Skip to main content

Arabic press review: UAE's $2.2m boycott bribe backfires as Libyans head to Doha

Elsewhere, the Egyptian government is threatening to imprison cash-strapped teachers moonlighting as private tutors
The 14th Arab Shooting Championship is set to open 15 November in Doha (AFP)

UAE fails to convince Libya to boycott Qatari tournament 

The United Arab Emirates paid $2.2m to a Libyan sports authority to boycott a shooting tournament to be held in Qatar this month, according to documents published by website Asrar Arabiya.

However, the website reports, Libyan government officials were angry when they learned about the bribe, and subsequently confirmed that the country would still send a delegation to the 14th Arab Shooting Championship.

On 27 October, five days after the Libyan Shooting Federation pulled out of the tournament, the UAE's General Authority for Sports sent a letter to the federation - published by Asrar Arabiya - expressing "its appreciation of the Libyan Union’s response to the request to boycott the tournament in Qatar and thus provides financial support of two million Euros ($2.2m)". 

Two days later, the Libyan government issued a statement saying it rejected the politicisation of sports and confirmed Libya's participation in the tournament, scheduled to begin on 15 November.

"The authority encourages any Arab gathering which will contribute to support and strengthen the bonds of cooperation between our sports teams during regional, continental, and international events," the statement said.

Egyptian teachers threatened with imprisonment 

The Egyptian parliament is discussing a new bill that criminalises private tutoring, and allows for the imprisonment of teachers who work extra time outside school hours, according to news website Arabi21.

More than half of the teachers in Egypt are estimated to be working extra hours outside of their shifts as a result of the low wages they are paid, with salaries ranging from $55 to $110 per month, Arabi21 reports.

Egyptian families spend between $1.3bn and $1.6bn annually on private tutoring, which accounts for around 40 percent of household expenditures. Rural families typically spend more than those in cities, according to the website.

Activists shut down Israeli company at Moroccan date expo

Organisers of the International Exhibition of Dates in Morocco suspended the participation of an Israeli company after a series of protests held by activists this week, London-based al-Quds al-Arabi reports.

The Israeli firm, Netafim, which reportedly produces and sells dates grown within the occupied Palestinian territories, had a booth at the exhibition held in the eastern city of Erfoud.

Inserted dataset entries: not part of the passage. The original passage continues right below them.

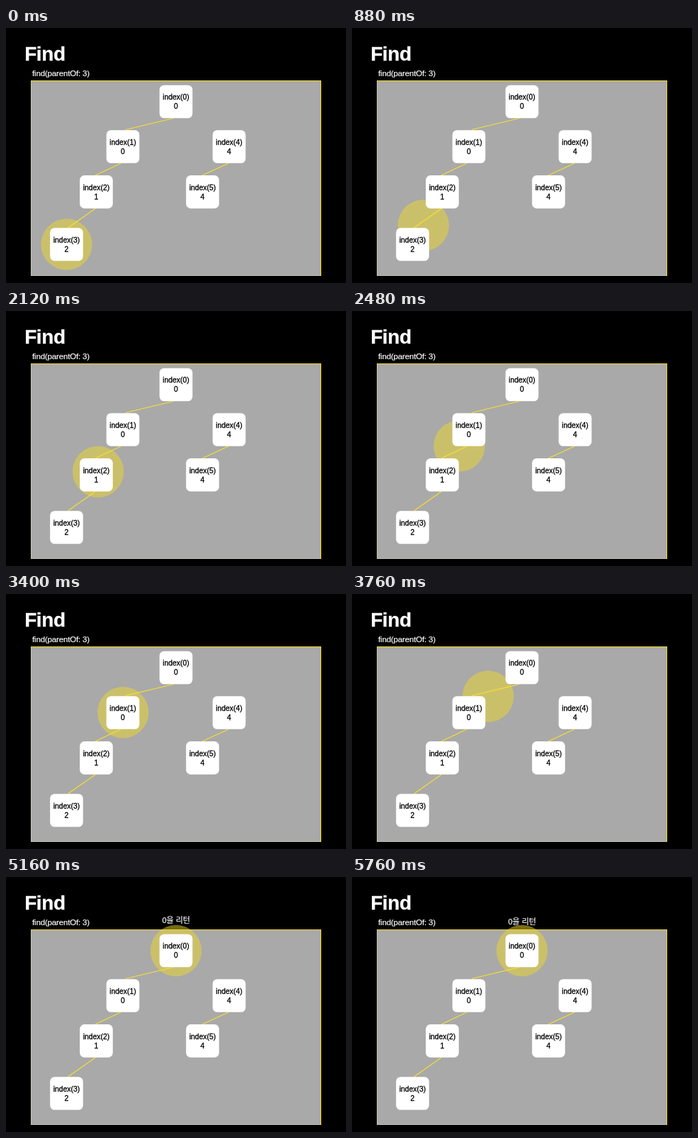
Recreate the animation shown at these times as an HTML page. Size 480 by 360 pixels, loop 6.28 s.

```html
<!DOCTYPE html>
<html lang="ko">
<head>
<meta charset="utf-8">
<title>Find</title>
<style>
  html, body { margin: 0; width: 100%; height: 100%; overflow: hidden; background: #000; }
  svg { display: block; width: 480px; height: 360px; }
  text { font-family: "Liberation Sans", "Noto Sans CJK KR", "Noto Sans CJK", sans-serif; }
  .title { font-size: 28px; font-weight: 700; letter-spacing: -.43px; fill: #fff; stroke: #fff; stroke-width: .3; }
  .call { font-size: 11.5px; letter-spacing: -.16px; fill: #fff; stroke: #fff; stroke-width: .2; }
  .result { font-size: 11px; fill: #fff; stroke: #fff; stroke-width: .2; }
  .node text { font-size: 10.4px; text-anchor: middle; fill: #000; stroke: #000; stroke-width: .3; }
  .node rect { fill: #fff; }
  .edge { stroke: #f8e02e; stroke-width: 1.1; fill: none; }
</style>
</head>
<body>
<svg viewBox="0 0 480 360">
  <rect width="480" height="360" fill="#000"/>
  <rect x="35" y="74" width="410" height="276" fill="#a9a9a9"/>
  <path d="M35.5 74V349.5H445" fill="none" stroke="#c4c2b2"/>
  <path d="M35 74.5H444.5V350" fill="none" stroke="#f0d820"/>
  <text class="title" x="26.2" y="46">Find</text>
  <text class="call" x="37" y="68">find(parentOf: 3)</text>
  <circle id="mark" r="36.2" fill="#edd72d" fill-opacity=".5"/>
  <path class="edge" d="M236 127.5L169 143.5M162 191L126 208M126 255L87.5 282M314 191L277 208"/>
  <g id="nodes"></g>
  <text id="result" class="result" x="220.4" y="67.3">0을 리턴</text>
</svg>
<script>
const LOOP = 6280, STEP = 40, DROP = 67;
const SVG = "http://www.w3.org/2000/svg";
const mark = document.getElementById("mark");
const result = document.getElementById("result");
const nodes = document.getElementById("nodes");

// centre x, centre y, parent value
const tree = [
  [240, 104, 0], [165, 167.5, 0], [127.5, 231.4, 1],
  [85.5, 305.5, 2], [315, 167.5, 4], [277.5, 231.4, 4]
];

// start, duration, from node, to node
const moves = [[480, 960, 3, 2], [1960, 890, 2, 1], [3360, 960, 1, 0]];

function add(parent, tag, attrs, text) {
  const el = document.createElementNS(SVG, tag);
  for (const key in attrs) el.setAttribute(key, attrs[key]);
  if (text !== undefined) el.textContent = text;
  return parent.appendChild(el);
}

tree.forEach(([x, y, value], i) => {
  const g = add(nodes, "g", { class: "node" });
  add(g, "rect", { x: x - 23.3, y: y - 23.3, width: 46.6, height: 46.6, rx: 6.5 });
  add(g, "text", { x, y: y - 2.7 }, `index(${i})`);
  add(g, "text", { x, y: y + 10.2 }, value);
});

const clamp = p => Math.min(1, Math.max(0, p));

// cubic Bezier easing (.4, 0, .6, 1), solved by bisection
function ease(p) {
  let lo = 0, hi = 1, s = .5;
  for (let i = 0; i < 24; i++) {
    s = (lo + hi) / 2;
    const r = 1 - s;
    if (1.2 * r * r * s + 1.8 * r * s * s + s * s * s < p) lo = s; else hi = s;
  }
  return s * s * (3 - 2 * s);
}

function bounce(p) {
  const k = 7.5625, d = 2.75;
  if (p < 1 / d) return k * p * p;
  if (p < 2 / d) return k * (p - 1.5 / d) ** 2 + .75;
  if (p < 2.5 / d) return k * (p - 2.25 / d) ** 2 + .9375;
  return k * (p - 2.625 / d) ** 2 + .984375;
}

function draw(ms) {
  const t = Math.floor((ms % LOOP) / STEP) * STEP;
  let [x, y] = tree[3];
  for (const [start, span, from, to] of moves) {
    if (t <= start) break;
    const [ax, ay] = tree[from], [bx, by] = tree[to];
    const p = t >= start + span ? 1 : ease((t - start) / span);
    x = ax + (bx - ax) * p;
    y = ay + (by - ay) * p;
  }
  mark.setAttribute("cx", x);
  mark.setAttribute("cy", y);

  const q = bounce(clamp((t - 4800) / 950));
  result.setAttribute("visibility", t > 4800 ? "visible" : "hidden");
  result.setAttribute("transform", `translate(0 ${(q - 1) * DROP})`);
}

const begin = performance.now();
function tick() {
  draw(performance.now() - begin);
  requestAnimationFrame(tick);
}
tick();
</script>
</body>
</html>
```
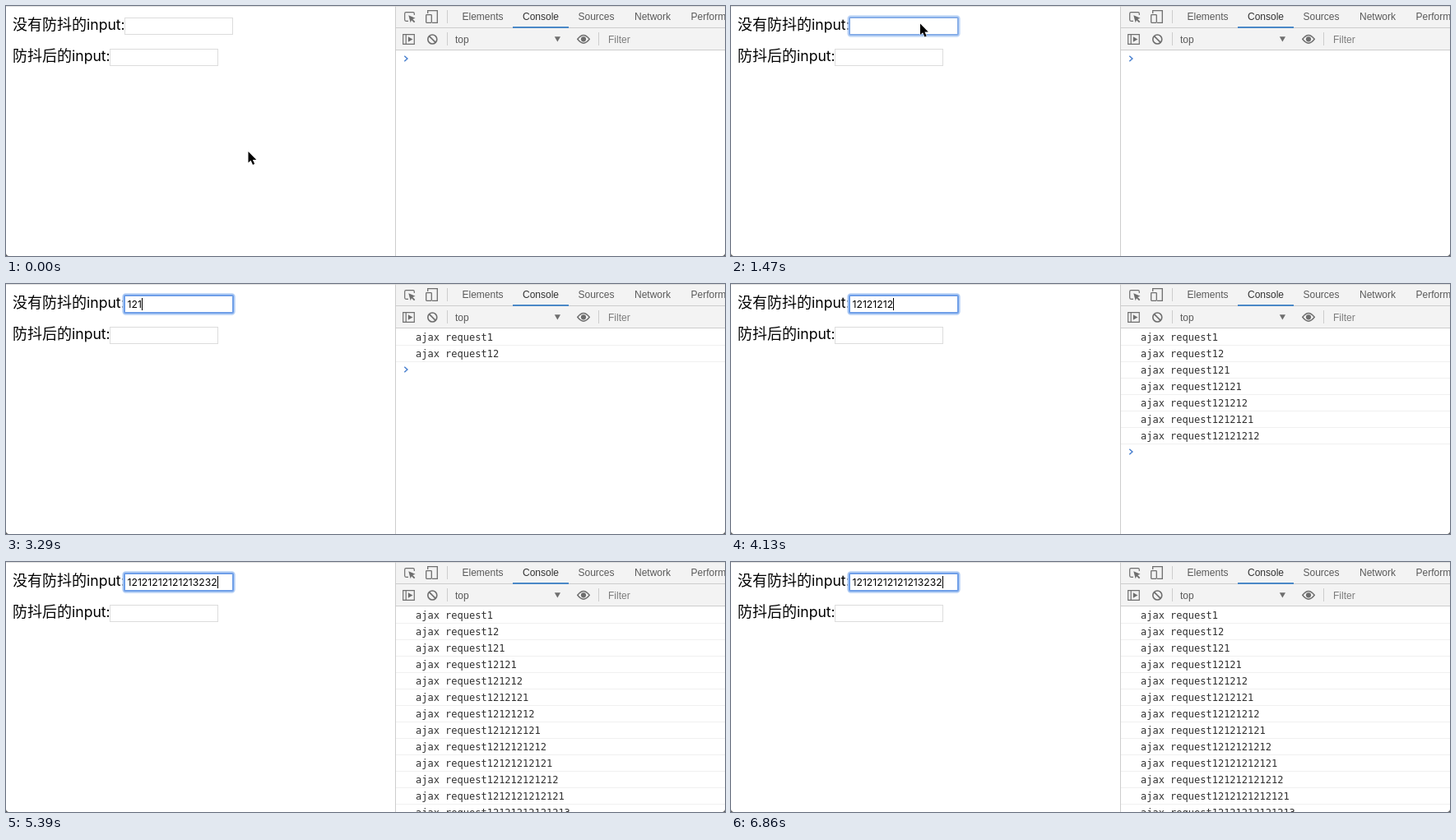
Write an HTML page that moves like this. It is 874 px wide and 304 px high and loops after 6930 ms.

```html
<!DOCTYPE html>
<html lang="zh">
<head>
<meta charset="utf-8">
<title>Debounce demo</title>
<style>
  html, body { margin: 0; width: 100%; height: 100%; overflow: hidden; background: #fff; }
  svg { display: block; width: 874px; height: 304px; }
  .label { font: 18px "Noto Sans CJK SC", "Noto Sans CJK", sans-serif; fill: #000; }
  .latin { font: 17.6px Inter, sans-serif; }
  .typed { font: 12.2px Inter, sans-serif; fill: #000; }
  .ui { font: 12px "Liberation Sans", Arial, sans-serif; fill: #5a5a5a; }
  .log { font: 12px "DejaVu Sans Mono", monospace; fill: #303030; white-space: pre; }
  .icon { fill: none; stroke: #6e6e6e; stroke-width: 1.4; }
  .solid { fill: #6e6e6e; }
  .field { fill: #fff; stroke: #dcdcdc; }
</style>
</head>
<body>
<svg viewBox="0 0 874 304">
  <rect width="874" height="304" fill="#fff"/>

  <text class="label" x="8" y="29">没有防抖的<tspan class="latin" x="98">input:</tspan></text>
  <text class="label" x="8" y="67">防抖后的<tspan class="latin" x="80">input:</tspan></text>
  <rect class="field" x="144.5" y="14.5" width="131" height="20"/>
  <rect class="field" x="126.5" y="52.5" width="131" height="20"/>
  <g id="ring" fill="none">
    <rect x="143" y="13" width="134" height="23" rx="2.5" stroke="#b4cff5" stroke-width="3.4"/>
    <rect x="144" y="14" width="132" height="21" rx="1" stroke="#6f9fe8" stroke-width="2"/>
  </g>
  <text id="typed" class="typed" x="147.5" y="29"></text>
  <rect id="caret" y="17" width="1" height="15"/>

  <g id="console"></g>
  <path id="prompt" d="M484.3 -3.2l3.6 3.2l-3.6 3.2" fill="none" stroke="#4a80cf" stroke-width="1.5"/>

  <rect x="474" width="400" height="53" fill="#f3f3f3"/>
  <path d="M474 26.5H874M474 53.5H874M473.5 0V304M536.5 5V21M536.5 32V48M720.5 32V48" stroke="#cdcdcd" fill="none"/>
  <rect x="616" y="25" width="68" height="2" fill="#4a88c7"/>
  <g class="ui">
    <text x="554.5" y="17">Elements</text>
    <text x="628" y="17" fill="#333" style="fill:#333">Console</text>
    <text x="695.5" y="17">Sources</text>
    <text x="764" y="17">Network</text>
    <text x="832.5" y="17">Performance</text>
    <text x="546" y="44.5">top</text>
    <text x="732" y="45" style="fill:#7c7c7c">Filter</text>
  </g>

  <g class="icon">
    <path d="M489 18.3H486.2Q484.7 18.3 484.7 16.8V9.2Q484.7 7.7 486.2 7.7H494.8Q496.3 7.7 496.3 9.2V11" stroke-width="1.2"/>
    <path d="M512.7 9V5.7H524.3V20.3H518" stroke-width="1.3"/>
    <rect x="510.7" y="10.7" width="6.6" height="9.6" rx=".8" stroke-width="1.3"/>
    <path d="M482.7 34.7H496.3V46.3H482.7ZM486.2 34.7V46.3" stroke-width="1.2"/>
    <circle cx="518.3" cy="40.5" r="5.5" stroke-width="1.6"/>
    <path d="M514.4 36.6L522.2 44.4" stroke-width="1.6"/>
    <path d="M694.8 40.3Q702 30.6 709.2 40.3Q702 50 694.8 40.3Z" stroke-width="1.5"/>
  </g>
  <path class="solid" d="M489.3 11.3L497.6 14.8L494.3 16L497.3 19L496 20.3L493 17.3L491.7 20.2Z"/>
  <path class="solid" d="M488.8 37.2L494.4 40.5L488.8 43.8Z"/>
  <path class="solid" d="M666.8 37.3H674L670.4 43.6Z"/>
  <circle class="solid" cx="702" cy="40.3" r="3.1"/>

  <path d="M0 .5H874" stroke="#d2d2d2" opacity=".7"/>
  <path d="M0 301Q.3 303.7 3 304H0ZM874 301Q873.7 303.7 871 304H874Z" fill="#555"/>

  <circle id="click" cx="229.5" cy="21" r="21.3" fill="none" stroke="#111" stroke-width="1.5"/>
  <path id="arrow" d="M0 0V13.6L3.1 10.7L5.5 16L7.7 15L5.4 9.9H9.8Z" fill="#000" stroke="#fff" stroke-width="1" paint-order="stroke"/>
  <g id="beam" fill="none">
    <path d="M223.7 14.3Q227 14.3 227 16.5Q227 14.3 230.3 14.3M227 16V27M223.7 28.7Q227 28.7 227 26.5Q227 28.7 230.3 28.7M225.2 23.7H228.8" stroke="#222" stroke-width="1.2"/>
  </g>
</svg>
<script>
  const LOOP = 6930, TICK = 70, ROW = 20;
  const CHARS = "12121212121213232";
  const keyTimes = [2520, 3080, 3290, 3500, 3640, 3780, 3920, 4130, 4270];
  // [time, number of characters logged]
  const logs = [[2800, 1], [3150, 2], [3500, 3], [3640, 5], [3850, 6], [3990, 7], [4130, 8], [4340, 9]];
  for (let n = 10; n <= CHARS.length; n++) {
    const time = 4480 + (n - 10) * TICK;
    keyTimes.push(time);
    logs.push([time + TICK, n]);
  }

  const el = id => document.getElementById(id);
  const [ring, typed, caret, board, prompt, click, arrow, beam] =
    ["ring", "typed", "caret", "console", "prompt", "click", "arrow", "beam"].map(el);
  const show = (node, opacity) => node.setAttribute("opacity", opacity);
  const clamp = x => Math.max(0, Math.min(1, x));
  // Rises from 0 to 1 in a number of ticks, the first one already visible.
  const ramp = (t, start, steps) => clamp((t - start + TICK) / (steps * TICK));
  const smooth = x => x * x * (3 - 2 * x);

  function add(tag, attrs, parent) {
    const node = document.createElementNS("http://www.w3.org/2000/svg", tag);
    for (const key in attrs) node.setAttribute(key, attrs[key]);
    return parent.appendChild(node);
  }

  const rows = logs.map(([time, count], i) => {
    const row = add("g", {}, board), y = 54 + i * ROW;
    add("text", { class: "log", x: 498, y: y + 15 }, row).textContent =
      "ajax request" + CHARS.slice(0, count);
    add("path", { d: `M474 ${y + 20.5}H874`, stroke: "#f0f0f0" }, row);
    return row;
  });

  function caretOpacity(t) {
    if (t < 1540) return 0;
    if (t < 2520) return 1 - ramp(t, 2030, 3);
    if (t < 5040) return 1;
    return ramp(t, 5250, 3) - ramp(t, 5740, 3) + ramp(t, 6300, 3);
  }

  function draw(time) {
    const t = Math.floor(time / TICK) * TICK;

    const move = smooth(ramp(t, 280, 6));
    const [x0, y0] = t < 70 ? [294.5, 177] : [287.5, 167];
    const x = x0 + (230 - x0) * move, y = y0 + (21.5 - y0) * move;
    arrow.setAttribute("transform", `translate(${x} ${y})`);
    show(arrow, t < 1680 ? 1 : 0);
    show(beam, t >= 1680 && t < 2520 ? 1 : 0);
    show(click, ramp(t, 770, 2) - ramp(t, 1050, 2));
    show(ring, ramp(t, 1260, 5));

    const count = keyTimes.filter(k => k <= t).length;
    typed.textContent = CHARS.slice(0, count);
    const width = count ? typed.getComputedTextLength() : 0;
    caret.setAttribute("x", Math.round(147.5 + width));
    show(caret, caretOpacity(t));

    let shown = 0;
    rows.forEach((row, i) => {
      const on = logs[i][0] <= t;
      show(row, on ? 1 : 0);
      shown += on;
    });
    prompt.setAttribute("transform", `translate(0 ${64 + shown * ROW})`);
  }

  const start = performance.now();
  function loop() {
    draw((performance.now() - start) % LOOP);
    requestAnimationFrame(loop);
  }
  loop();
</script>
</body>
</html>
```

Over the course of several days, activists with the Moroccan Observatory against Normalisation with Israeli and also with the Boycott, Divestment and Sanctions movement, protested Netafim's participation, leading public authorities and company representatives to end Netafim's involvement. 

Reopened Jordan-Syria border crossing is very busy 

More than 14,000 vehicles - or 1,000 per day - have crossed the Jordanian-Syrian border since it reopened only two weeks ago, Jordanian newspaper al-Ghad reports.

On 15 October, Jordan and Syria reopened the crossing, which has been crowded since with Jordanians travelling to Syria, the paper reports.

The customs director at the Jaber border crossing, Ali Oweis, told al-Ghad that on average between 600 and 700 vehicles have left for Syria each day since the opening. Around 350 trucks with goods also cross daily.

Dozens of customs clearance companies operating at the border have reopened in the past month as well. 

*Arabic press review is a digest of reports that are not independently verified as accurate by Middle East Eye.

Stay informed with MEE's newsletters

Sign up to get the latest alerts, insights and analysis, starting with Turkey Unpacked

Middle East Eye delivers independent and unrivalled coverage and analysis of the Middle East, North Africa and beyond. To learn more about republishing this content and the associated fees, please fill out this form. More about MEE can be found here.